[Source texts of formatted documents]

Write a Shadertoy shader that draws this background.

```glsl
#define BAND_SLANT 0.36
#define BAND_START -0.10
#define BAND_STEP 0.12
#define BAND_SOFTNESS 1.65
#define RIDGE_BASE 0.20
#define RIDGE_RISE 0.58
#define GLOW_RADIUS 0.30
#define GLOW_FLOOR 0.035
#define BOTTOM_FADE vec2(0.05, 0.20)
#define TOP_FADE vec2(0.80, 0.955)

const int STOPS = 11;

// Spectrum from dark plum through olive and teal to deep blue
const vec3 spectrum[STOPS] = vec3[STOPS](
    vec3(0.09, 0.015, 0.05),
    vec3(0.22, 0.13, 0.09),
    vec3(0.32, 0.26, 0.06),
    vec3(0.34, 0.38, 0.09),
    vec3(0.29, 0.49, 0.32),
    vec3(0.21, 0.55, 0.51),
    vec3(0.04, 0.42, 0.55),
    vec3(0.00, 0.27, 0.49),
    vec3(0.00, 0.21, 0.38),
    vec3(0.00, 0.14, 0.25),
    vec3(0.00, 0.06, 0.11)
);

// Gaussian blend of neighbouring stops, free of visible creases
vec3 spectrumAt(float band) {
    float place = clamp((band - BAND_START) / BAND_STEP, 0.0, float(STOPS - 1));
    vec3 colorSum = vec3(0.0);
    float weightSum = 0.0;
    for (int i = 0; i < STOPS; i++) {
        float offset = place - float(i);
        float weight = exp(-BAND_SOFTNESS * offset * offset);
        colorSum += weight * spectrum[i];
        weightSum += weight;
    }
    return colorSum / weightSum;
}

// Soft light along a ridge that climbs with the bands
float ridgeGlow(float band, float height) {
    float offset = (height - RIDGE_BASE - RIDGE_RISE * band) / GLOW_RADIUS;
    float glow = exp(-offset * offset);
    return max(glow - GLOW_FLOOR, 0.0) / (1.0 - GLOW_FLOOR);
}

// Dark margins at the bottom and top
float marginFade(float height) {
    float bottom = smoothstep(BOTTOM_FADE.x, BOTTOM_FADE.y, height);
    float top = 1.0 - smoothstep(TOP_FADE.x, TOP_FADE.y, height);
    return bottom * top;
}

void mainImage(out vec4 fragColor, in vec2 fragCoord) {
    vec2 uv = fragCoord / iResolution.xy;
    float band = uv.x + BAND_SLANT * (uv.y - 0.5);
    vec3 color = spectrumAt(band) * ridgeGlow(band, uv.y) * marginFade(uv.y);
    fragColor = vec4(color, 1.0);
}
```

• [Task item]: Reply with one number, the count of lines in the records that include the word "height".

• [Expected output]: 5